Monteverdi's Orfeo, Jean-Claude Malgoire (November 6, 2004)
It was actually in March 1776 that Philidor's opéra-comique was premiered, in this Swiss town that was actually less austere than Calvinist Geneva. Voltaire made frequent visits between 1755 and 1758, the theatrical life there was intense, and Zaïre was applauded. Taking his lead from the spirit of commemoration around Mozart's birthday, Eric Vigié, the director of the Opéra de Lausanne, with this programming to wanted to give an idea of the town's artistic activity in the Europe of the late 18th century. Mozart passed through Lausanne when he was ten years old, ten years before the premiere of Tom Jones. Those are two events that represent more than a minor coincidence, as shown in the exhibit En passant par Lausanne [Passing through Lausanne], organized by the town's theaters, which shows the cultural panorama of a society at the turn of the Enlightenment.In the pit, Malgoire is directing a group of young orchestral musicians, the Sinfonietta of Lausanne. This opera has been revived only once in modern France, at the Opéra-Comique in 1979 under the baton of Jean-Pierre Wallez. In the libretto there is nothing of the moral satire of English society found in Fielding's novel, only the central story of the orphan Tom Jones and the girl next door, Sophie Western.
No one is more qualified than Jean-Claude Malgoire to bring Philidor back to life. On Friday he again showed his familiarity and closeness to the colors and subtlety of a composer sometimes better known as a talented chess player than for his music. The heir to a compositional dynasty, son of Louis XIV's librarian, François-André Danican Philidor was also the brother of Anne Danican Philidor, oboist in La Grande Écurie and founder of the Concert spirituel. It was through chess that he became known to the world, while visiting the Café Régence in Paris, which opened the doors of the society that was not yet called intellectual. Diderot mentions him in Le Neveu de Rameau. If the musician has long been eclipsed, the chess master, who died unbeaten at the age of 69 in 1795 and was the author of a reference work, L'Analyse des échecs, remains a respected theorist of the game.

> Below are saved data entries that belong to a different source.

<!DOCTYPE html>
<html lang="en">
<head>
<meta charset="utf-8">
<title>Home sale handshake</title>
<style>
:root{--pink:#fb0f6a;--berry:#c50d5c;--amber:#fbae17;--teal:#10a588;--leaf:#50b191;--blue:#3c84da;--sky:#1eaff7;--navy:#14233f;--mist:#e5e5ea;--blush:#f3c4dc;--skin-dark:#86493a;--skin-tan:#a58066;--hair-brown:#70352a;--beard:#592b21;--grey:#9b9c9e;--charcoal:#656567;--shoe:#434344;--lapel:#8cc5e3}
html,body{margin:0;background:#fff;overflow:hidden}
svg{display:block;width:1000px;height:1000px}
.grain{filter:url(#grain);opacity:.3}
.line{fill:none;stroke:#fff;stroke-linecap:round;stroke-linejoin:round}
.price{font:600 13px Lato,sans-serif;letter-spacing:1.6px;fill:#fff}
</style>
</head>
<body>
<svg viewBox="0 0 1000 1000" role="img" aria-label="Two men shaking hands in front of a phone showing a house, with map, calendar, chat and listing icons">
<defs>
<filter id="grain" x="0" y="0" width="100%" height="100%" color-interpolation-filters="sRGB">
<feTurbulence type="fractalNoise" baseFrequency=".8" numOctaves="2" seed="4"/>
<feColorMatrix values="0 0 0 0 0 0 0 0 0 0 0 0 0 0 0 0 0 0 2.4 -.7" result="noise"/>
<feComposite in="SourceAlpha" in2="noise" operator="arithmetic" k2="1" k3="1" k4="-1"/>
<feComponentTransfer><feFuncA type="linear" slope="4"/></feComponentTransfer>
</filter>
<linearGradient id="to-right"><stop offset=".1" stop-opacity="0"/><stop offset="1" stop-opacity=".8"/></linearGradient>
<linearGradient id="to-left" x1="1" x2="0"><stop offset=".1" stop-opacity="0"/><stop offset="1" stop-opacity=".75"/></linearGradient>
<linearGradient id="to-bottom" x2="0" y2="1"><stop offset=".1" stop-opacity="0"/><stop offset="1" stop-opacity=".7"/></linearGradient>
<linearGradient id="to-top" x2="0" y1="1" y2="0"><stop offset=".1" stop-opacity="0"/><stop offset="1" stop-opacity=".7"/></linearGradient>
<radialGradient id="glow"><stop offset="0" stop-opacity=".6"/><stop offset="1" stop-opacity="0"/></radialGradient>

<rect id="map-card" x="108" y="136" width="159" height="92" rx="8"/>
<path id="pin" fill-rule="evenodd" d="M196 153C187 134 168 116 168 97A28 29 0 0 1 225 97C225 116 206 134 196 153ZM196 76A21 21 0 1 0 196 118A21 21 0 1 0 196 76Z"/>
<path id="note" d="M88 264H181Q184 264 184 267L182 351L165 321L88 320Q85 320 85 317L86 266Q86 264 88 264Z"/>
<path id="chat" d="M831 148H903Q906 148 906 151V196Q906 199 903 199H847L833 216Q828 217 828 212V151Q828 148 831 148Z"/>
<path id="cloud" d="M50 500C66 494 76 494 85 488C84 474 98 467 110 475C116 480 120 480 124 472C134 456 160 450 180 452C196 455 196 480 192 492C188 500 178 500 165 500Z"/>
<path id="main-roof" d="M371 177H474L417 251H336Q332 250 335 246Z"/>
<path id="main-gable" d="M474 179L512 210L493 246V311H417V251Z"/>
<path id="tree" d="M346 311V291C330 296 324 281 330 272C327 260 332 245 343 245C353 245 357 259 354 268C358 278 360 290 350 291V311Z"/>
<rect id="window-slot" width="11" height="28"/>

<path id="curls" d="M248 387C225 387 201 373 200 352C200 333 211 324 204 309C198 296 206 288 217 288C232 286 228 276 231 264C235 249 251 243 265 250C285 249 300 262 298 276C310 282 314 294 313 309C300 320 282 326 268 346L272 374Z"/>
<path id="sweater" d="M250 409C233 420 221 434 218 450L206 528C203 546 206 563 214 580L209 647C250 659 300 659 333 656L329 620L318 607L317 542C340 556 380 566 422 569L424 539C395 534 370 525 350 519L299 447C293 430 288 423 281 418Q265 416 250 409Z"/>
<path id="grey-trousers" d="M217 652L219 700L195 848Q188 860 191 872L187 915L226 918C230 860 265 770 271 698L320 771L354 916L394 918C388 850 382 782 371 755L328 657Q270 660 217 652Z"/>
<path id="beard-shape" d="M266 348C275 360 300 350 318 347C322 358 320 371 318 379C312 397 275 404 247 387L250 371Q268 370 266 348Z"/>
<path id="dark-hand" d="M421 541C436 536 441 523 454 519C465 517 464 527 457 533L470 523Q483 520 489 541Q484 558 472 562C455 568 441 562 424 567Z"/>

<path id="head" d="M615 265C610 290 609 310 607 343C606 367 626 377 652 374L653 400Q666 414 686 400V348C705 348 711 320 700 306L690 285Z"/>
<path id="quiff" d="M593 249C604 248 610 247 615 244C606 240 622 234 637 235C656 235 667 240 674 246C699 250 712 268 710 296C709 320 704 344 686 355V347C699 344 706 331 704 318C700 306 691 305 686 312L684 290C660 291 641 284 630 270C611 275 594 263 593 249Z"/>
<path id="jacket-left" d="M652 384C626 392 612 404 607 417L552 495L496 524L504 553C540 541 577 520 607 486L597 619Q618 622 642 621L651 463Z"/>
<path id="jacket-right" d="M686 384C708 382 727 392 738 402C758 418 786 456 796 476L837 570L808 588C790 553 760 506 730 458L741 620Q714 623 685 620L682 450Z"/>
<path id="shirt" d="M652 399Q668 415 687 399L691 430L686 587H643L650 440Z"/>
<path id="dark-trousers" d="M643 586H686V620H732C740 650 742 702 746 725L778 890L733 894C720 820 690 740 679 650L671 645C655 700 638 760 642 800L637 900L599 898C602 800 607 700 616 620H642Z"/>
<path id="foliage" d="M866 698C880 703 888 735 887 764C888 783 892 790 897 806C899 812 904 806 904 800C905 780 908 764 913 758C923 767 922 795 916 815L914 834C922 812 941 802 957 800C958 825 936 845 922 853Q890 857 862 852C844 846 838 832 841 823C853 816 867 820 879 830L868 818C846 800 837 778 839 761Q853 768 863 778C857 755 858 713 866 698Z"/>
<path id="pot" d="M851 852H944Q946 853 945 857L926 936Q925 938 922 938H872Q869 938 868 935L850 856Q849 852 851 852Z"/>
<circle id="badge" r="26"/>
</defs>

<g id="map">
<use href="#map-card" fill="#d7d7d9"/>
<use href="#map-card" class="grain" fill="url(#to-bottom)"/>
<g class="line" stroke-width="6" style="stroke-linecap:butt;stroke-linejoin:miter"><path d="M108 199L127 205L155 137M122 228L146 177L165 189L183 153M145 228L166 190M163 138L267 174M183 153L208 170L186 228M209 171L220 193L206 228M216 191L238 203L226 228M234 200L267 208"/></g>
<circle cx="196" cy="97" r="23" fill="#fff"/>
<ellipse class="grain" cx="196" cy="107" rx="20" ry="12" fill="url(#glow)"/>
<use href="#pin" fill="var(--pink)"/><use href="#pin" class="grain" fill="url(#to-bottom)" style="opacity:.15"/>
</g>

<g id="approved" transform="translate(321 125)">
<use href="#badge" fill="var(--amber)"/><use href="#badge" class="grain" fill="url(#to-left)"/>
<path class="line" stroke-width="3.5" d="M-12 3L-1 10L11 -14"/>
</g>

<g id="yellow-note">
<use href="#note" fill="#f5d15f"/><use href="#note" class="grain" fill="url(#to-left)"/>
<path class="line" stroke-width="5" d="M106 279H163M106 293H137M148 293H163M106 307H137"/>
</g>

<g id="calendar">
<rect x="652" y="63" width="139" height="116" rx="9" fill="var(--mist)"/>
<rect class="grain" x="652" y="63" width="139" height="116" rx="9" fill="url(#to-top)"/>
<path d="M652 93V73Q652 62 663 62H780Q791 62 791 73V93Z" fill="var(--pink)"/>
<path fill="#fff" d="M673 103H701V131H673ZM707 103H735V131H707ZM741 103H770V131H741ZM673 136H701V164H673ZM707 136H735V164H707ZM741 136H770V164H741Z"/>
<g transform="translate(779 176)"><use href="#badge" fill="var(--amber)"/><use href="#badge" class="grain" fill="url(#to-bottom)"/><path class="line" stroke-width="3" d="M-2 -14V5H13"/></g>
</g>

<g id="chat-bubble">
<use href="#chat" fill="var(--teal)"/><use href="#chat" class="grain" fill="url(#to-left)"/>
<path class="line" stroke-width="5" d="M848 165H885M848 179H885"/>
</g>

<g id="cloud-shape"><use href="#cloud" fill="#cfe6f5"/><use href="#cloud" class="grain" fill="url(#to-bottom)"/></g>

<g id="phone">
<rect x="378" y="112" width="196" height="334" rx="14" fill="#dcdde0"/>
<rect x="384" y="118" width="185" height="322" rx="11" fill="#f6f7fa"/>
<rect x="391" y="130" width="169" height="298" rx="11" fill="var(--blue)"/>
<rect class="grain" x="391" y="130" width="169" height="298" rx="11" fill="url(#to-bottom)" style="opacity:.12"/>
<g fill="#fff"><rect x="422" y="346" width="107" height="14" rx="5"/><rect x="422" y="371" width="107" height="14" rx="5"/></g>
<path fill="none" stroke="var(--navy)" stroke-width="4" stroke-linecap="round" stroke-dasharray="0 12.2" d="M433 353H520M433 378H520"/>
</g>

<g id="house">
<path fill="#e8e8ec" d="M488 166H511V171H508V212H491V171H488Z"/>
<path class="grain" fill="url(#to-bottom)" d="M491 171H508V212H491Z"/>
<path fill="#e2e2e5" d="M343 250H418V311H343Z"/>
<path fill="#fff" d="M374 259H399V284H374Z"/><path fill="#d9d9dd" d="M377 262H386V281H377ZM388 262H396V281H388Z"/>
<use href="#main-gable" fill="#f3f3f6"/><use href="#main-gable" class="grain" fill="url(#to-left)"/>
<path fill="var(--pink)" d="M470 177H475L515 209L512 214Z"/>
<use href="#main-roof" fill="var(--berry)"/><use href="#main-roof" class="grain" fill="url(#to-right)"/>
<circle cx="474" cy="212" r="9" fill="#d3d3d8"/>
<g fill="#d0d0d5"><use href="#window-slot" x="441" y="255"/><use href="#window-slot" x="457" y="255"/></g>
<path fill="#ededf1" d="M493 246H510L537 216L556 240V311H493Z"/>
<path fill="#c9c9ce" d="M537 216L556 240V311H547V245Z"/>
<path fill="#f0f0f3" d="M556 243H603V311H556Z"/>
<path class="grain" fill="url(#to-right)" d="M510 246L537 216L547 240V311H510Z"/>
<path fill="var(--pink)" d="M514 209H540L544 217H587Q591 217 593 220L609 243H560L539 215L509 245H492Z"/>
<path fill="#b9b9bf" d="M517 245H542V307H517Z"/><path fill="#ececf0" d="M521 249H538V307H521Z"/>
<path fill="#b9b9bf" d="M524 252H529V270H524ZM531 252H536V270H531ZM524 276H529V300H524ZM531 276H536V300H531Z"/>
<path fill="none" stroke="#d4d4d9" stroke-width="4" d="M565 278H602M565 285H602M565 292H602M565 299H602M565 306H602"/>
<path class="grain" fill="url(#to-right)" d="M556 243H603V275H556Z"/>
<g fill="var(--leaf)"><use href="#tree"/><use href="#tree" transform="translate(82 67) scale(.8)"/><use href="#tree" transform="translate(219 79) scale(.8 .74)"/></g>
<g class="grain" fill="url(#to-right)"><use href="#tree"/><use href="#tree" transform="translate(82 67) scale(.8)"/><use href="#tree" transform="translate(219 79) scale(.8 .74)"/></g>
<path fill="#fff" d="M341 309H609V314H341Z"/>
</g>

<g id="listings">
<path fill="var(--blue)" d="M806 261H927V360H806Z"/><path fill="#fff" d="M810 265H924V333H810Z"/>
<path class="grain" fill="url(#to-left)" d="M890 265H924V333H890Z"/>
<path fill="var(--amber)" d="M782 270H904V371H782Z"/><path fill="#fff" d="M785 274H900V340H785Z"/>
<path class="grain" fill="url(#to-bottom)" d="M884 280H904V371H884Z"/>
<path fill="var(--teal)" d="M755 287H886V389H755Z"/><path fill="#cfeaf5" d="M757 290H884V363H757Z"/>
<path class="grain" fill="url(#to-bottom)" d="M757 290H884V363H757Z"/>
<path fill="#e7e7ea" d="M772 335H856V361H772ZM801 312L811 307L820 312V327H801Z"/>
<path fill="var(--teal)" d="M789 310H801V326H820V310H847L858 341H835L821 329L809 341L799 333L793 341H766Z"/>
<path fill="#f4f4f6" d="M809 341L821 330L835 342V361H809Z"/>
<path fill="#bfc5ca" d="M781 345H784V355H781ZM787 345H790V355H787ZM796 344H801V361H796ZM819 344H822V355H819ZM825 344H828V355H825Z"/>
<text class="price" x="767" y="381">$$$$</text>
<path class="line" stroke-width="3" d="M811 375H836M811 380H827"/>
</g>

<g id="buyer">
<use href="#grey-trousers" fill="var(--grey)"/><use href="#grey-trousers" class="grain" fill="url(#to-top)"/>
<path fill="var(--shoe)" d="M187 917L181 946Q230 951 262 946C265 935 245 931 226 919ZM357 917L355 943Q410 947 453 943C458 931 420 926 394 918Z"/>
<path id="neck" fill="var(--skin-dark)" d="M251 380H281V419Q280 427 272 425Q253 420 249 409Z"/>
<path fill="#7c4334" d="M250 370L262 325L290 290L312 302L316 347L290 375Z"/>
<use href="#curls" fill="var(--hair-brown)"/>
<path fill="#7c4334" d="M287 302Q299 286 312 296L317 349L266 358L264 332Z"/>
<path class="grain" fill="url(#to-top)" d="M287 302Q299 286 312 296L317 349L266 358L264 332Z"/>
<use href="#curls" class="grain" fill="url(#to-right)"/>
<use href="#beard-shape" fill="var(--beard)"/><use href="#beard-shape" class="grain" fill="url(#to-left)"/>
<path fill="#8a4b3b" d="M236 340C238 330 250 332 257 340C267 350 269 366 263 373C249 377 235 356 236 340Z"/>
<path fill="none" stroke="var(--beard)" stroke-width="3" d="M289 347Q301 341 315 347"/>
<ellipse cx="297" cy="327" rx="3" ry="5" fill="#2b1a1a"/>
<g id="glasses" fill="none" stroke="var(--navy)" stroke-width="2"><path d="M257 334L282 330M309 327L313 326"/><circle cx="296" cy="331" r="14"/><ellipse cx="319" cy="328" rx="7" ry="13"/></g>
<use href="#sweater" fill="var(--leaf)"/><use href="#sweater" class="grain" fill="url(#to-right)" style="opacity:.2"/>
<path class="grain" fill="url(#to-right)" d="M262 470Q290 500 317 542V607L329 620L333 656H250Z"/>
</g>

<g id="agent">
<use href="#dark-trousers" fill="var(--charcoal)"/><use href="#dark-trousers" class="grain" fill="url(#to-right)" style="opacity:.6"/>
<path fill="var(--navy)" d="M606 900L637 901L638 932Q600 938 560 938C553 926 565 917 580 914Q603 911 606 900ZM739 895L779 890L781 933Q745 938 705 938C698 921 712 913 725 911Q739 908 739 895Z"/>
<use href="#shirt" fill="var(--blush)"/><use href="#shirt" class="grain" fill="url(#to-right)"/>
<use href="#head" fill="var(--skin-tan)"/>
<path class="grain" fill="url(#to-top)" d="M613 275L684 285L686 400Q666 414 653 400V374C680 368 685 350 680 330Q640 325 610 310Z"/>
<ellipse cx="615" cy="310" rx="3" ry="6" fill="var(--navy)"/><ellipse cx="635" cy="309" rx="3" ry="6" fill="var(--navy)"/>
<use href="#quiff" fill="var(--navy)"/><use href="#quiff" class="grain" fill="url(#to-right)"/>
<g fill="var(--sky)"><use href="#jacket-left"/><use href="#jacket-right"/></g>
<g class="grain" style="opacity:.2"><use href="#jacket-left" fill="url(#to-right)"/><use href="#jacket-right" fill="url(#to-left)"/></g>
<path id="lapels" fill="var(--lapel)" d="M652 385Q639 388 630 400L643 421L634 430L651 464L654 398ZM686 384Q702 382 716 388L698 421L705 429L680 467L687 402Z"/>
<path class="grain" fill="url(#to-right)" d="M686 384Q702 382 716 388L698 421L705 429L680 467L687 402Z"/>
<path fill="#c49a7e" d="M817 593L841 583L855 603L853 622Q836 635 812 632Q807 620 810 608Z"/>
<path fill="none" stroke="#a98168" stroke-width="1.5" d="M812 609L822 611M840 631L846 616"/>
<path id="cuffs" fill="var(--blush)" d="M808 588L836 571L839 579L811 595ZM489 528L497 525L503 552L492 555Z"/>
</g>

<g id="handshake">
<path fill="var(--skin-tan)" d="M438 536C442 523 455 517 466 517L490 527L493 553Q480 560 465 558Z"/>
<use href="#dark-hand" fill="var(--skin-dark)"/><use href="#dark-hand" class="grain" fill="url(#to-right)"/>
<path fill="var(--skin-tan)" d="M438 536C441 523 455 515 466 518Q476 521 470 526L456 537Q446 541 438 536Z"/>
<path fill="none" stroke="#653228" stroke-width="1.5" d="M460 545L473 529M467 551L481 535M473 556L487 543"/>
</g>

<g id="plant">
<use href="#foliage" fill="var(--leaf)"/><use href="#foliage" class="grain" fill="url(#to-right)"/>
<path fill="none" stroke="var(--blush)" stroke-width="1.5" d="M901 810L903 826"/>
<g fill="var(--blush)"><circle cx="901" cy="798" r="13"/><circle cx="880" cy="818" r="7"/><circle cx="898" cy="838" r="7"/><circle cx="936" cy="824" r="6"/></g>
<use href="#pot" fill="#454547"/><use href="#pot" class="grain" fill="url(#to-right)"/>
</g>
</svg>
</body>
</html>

See also the article (Tom Jones ou la naissance de l’opérette, January 27) by Jérôme-Alexandre Nielsberg for L'Humanité. Another article (Tiède Tom Jones, January 25) by Jacques Schmitt for ResMusica.com has some pictures.